Recorded information |
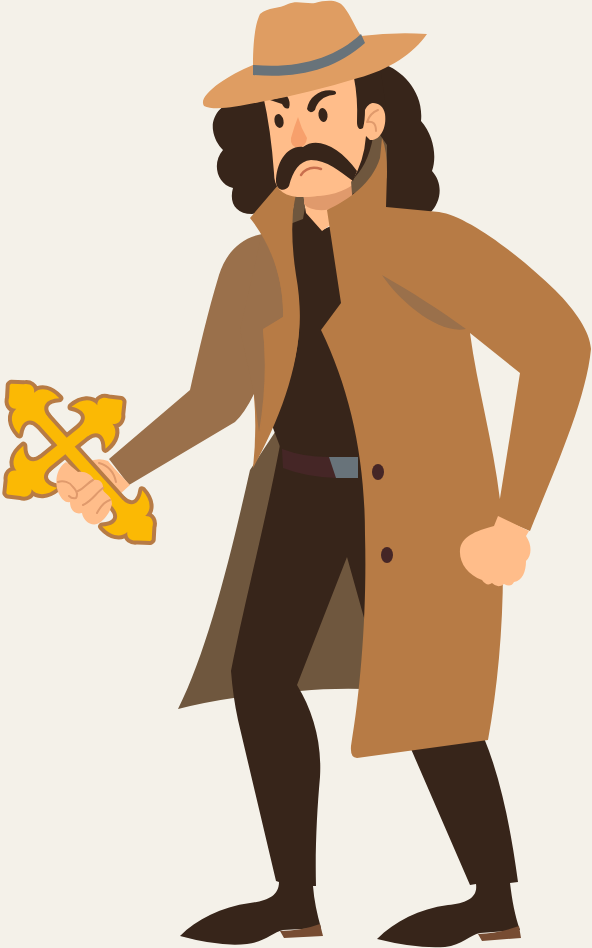
<!DOCTYPE html>
<html lang="en">
<head>
<meta charset="utf-8">
<title>Hunter with a golden cross</title>
<style>
:root {
  --paper: #f4f1e9;
  --coat: #b77b45;
  --coat-shade: #9a704b;
  --lining: #6f573e;
  --dark: #37251a;
  --skin: #ffbd8a;
  --skin-shade: #e09a6c;
  --nose: #f7a06c;
  --hat: #df9d62;
  --steel: #68737a;
  --belt: #452626;
  --heel: #774c32;
  --gold: #fbb904;
}
html, body { margin: 0; background: var(--paper); }
body { width: 592px; height: 948px; overflow: hidden; }
svg { display: block; }
.coat { fill: var(--coat); }
.coat-shade { fill: var(--coat-shade); }
.lining { fill: var(--lining); }
.dark { fill: var(--dark); }
.skin { fill: var(--skin); }
.skin-shade { fill: var(--skin-shade); }
.nose { fill: var(--nose); }
.hat { fill: var(--hat); }
.steel { fill: var(--steel); }
.belt { fill: var(--belt); }
.heel { fill: var(--heel); }
.cross-edge { fill: var(--coat); stroke: var(--coat); stroke-width: 8; stroke-linejoin: round; }
.cross-fill { fill: var(--gold); }
.crease { fill: none; stroke: var(--skin-shade); stroke-width: 2; stroke-linecap: round; }
.mouth { fill: none; stroke: #c96f4d; stroke-width: 2.5; stroke-linecap: round; }
</style>
</head>
<body>
<svg width="592" height="948" viewBox="0 0 592 948" role="img" aria-label="Scowling man in a hat and long brown coat holding a golden cross">
  <defs>
    <path id="fleur" d="M-50-6C-38-7-35-16-44-27C-31-27-23-21-23-12C-19-17-13-15-10-10L-1-1V1L-10 10C-13 15-19 17-23 12C-23 21-31 27-44 27C-35 16-38 7-50 6Z"/>
    <g id="cross">
      <g transform="translate(66 446) rotate(48)">
        <rect x="-50" y="-6" width="142" height="12"/>
        <use href="#fleur" transform="translate(128 0)"/>
        <use href="#fleur" transform="translate(-84 0) rotate(180)"/>
      </g>
      <g transform="translate(66 446) rotate(-39)">
        <rect x="-40" y="-6" width="80" height="12"/>
        <use href="#fleur" transform="translate(73 0)"/>
        <use href="#fleur" transform="translate(-77 0) rotate(180)"/>
      </g>
    </g>
  </defs>

  <g id="hair">
    <path class="dark" d="M240 100C222 102 211 116 213 130C214 138 218 145 223 150C212 162 216 184 233 188C229 202 235 214 252 214L300 205L385 215L430 213C442 201 443 183 432 171C437 157 434 136 421 121C424 92 402 70 383 64L300 80Z"/>
  </g>

  <g id="coat-lining">
    <path class="lining" d="M283 420L250 470C232 550 208 650 178 709Q205 702 240 697L300 691Q330 688 366 689V540H300Z"/>
  </g>

  <g id="back-arm">
    <path class="coat-shade" d="M262 234C240 238 226 253 219 275C208 311 199 350 190 390L109 459L129 485L235 422Q244 414 254 394L285 330Z"/>
  </g>

  <g id="legs">
    <path class="dark" d="M408 742L470 885L476 884C478 898 466 903 448 905C419 909 395 921 377 939Q417 949 445 947C462 945 470 935 480 933L520 930C515 916 512 900 510 883L518 882C511 830 501 779 484 738Z"/>
    <path class="heel" d="M478 934Q500 933 519 926L521 938L482 941Z"/>
    <path class="dark" d="M280 445C266 520 245 600 231 671Q233 697 238 720L276 881L279 882C279 896 267 901 250 903C221 907 197 919 180 936Q220 947 247 944C265 942 273 932 283 930L321 928C317 914 314 900 313 886L316 886C315 850 317 810 320 777C322 742 313 711 297 685L347 557L366 625L368 450Z"/>
    <path class="heel" d="M280 931Q301 931 320 924L323 936L284 938Z"/>
  </g>

  <g id="shirt">
    <path class="dark" d="M291 215L304 206L322 230L345 220L362 460L282 452L270 420Z"/>
    <path class="belt" d="M282 449Q306 458 333 457L337 478Q306 477 283 468Z"/>
    <path class="steel" d="M329 457H358V478H336Z"/>
  </g>

  <g id="neck">
    <path class="lining" d="M296 192L307 196L303 219L290 224Z"/>
    <path class="skin" d="M303 193L357 178L340 220L329 226L322 231L306 213Z"/>
    <path class="skin-shade" d="M304 196Q335 198 354 184L352 196Q340 209 325 210Q310 211 304 204Z"/>
  </g>

  <g id="coat">
    <path class="coat" d="M279 184L295 194Q289 230 296 275C303 314 300 347 289 380L253 468Q257 430 254 396Z"/>
    <path class="coat-shade" d="M262 233C276 257 284 290 283 317L263 330Q268 378 259 432L254 394L240 330Z"/>
    <path class="coat" d="M279 184L250 218C274 248 284 285 283 317L263 329C268 380 264 420 253 468C279 421 303 361 299 305Q288 250 292 215L296 194Z"/>
    <path class="lining" d="M378 132L387 145V178L352 194L351 181Q368 166 373 137Z"/>
    <path class="coat" d="M382 138Q387 150 387 172L386 207L439 212C468 216 520 256 555 290C576 311 590 332 591 349C586 401 554 471 530 531L497 517L520 373L470 333C477 386 493 441 500 500C507 579 501 669 488 740L357 758Q350 758 351 746C361 687 367 610 365 535C365 457 350 390 321 330L341 303L327 210C348 200 372 184 380 158Z"/>
    <path class="coat-shade" d="M382 275C410 291 440 310 466 329C439 335 399 301 382 275Z"/>
    <ellipse class="belt" cx="378" cy="472" rx="6" ry="8"/>
    <ellipse class="belt" cx="387" cy="555" rx="6" ry="8"/>
  </g>

  <g id="hip-hand">
    <path class="skin" d="M498 516L529 531L526 536C532 545 532 555 526 561C526 572 522 581 514 582Q511 588 504 584Q498 589 492 583Q487 587 482 580C468 575 459 563 460 550C461 537 475 531 494 526Z"/>
  </g>

  <g id="face">
    <path class="skin" d="M263 95L357 74L362 108C369 100 383 101 385 114C387 128 380 141 370 140L366 136Q364 162 352 181C338 193 317 198 297 197C281 195 274 187 274 173Q271 130 263 95Z"/>
    <path class="dark" d="M354 78L380 66L386 107C380 99 369 101 365 110Q365 121 363 128C359 131 357 127 357 122Q358 98 354 78Z"/>
    <path class="crease" d="M378 110Q370 113 367 122M367 122Q376 120 376 131"/>
    <path class="dark" d="M270 100L287 96Q291 102 289 108Q285 110 282 104Z"/>
    <path class="dark" d="M307 109C309 96 322 88 335 91Q338 94 333 95C323 96 317 102 315 110Q310 115 307 109Z"/>
    <ellipse class="dark" cx="279" cy="121" rx="4.5" ry="7" transform="rotate(-12 279 121)"/>
    <ellipse class="dark" cx="323" cy="115" rx="4.5" ry="7" transform="rotate(-8 323 115)"/>
    <path class="nose" d="M298 117Q301 128 307 138Q306 147 298 148Q290 146 291 138Q294 127 298 117Z"/>
    <path class="dark" d="M303 147C317 136 340 147 357 171L353 181C339 171 327 160 311 160C299 161 293 171 289 186C285 192 277 191 276 182C276 163 287 145 303 147Z"/>
    <path class="mouth" d="M301 175Q308 165 321 169"/>
  </g>

  <g id="hat">
    <path class="hat" d="M253 65C253 43 255 24 260 14C268 7 279 9 288 4C296 0 306 4 315 3C326 0 338 -1 344 7C351 16 355 27 361 36Q394 32 427 34C414 53 389 70 358 78C325 88 293 96 260 102C237 107 214 111 204 106C197 96 226 76 253 65Z"/>
    <path class="steel" d="M253 65C299 69 335 58 361 34L365 43C336 69 299 79 253 75Z"/>
  </g>

  <g id="cross-hand">
    <path class="skin" d="M63 466Q74 458 88 462Q98 457 108 461L114 468L130 485L120 494L105 510L76 500Z"/>
    <path class="crease" d="M99 463Q113 467 116 482"/>
    <use class="cross-edge" href="#cross"/>
    <use class="cross-fill" href="#cross"/>
    <path class="skin" d="M66 462C56 468 54 484 59 494C62 500 66 503 70 502C70 510 75 515 82 513C83 520 90 526 97 524C104 521 110 513 112 504C112 496 105 494 103 490C104 483 100 479 94 480C91 474 85 471 78 472Z"/>
    <path class="crease" d="M58 482C63 480 70 482 73 487Q79 493 76 498Q72 499 69 496M93 480C87 483 85 488 78 491M103 488C96 493 92 501 83 505M110 500Q103 502 97 513"/>
  </g>
</svg>
</body>
</html>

Instructions to follow | Write out exactly the lines that run from the top of the listing above to the line containing "--skin-shade: #e09a6c;", both ends included. Omit every picture.

Result of this task |
<!DOCTYPE html>
<html lang="en">
<head>
<meta charset="utf-8">
<title>Hunter with a golden cross</title>
<style>
:root {
  --paper: #f4f1e9;
  --coat: #b77b45;
  --coat-shade: #9a704b;
  --lining: #6f573e;
  --dark: #37251a;
  --skin: #ffbd8a;
  --skin-shade: #e09a6c;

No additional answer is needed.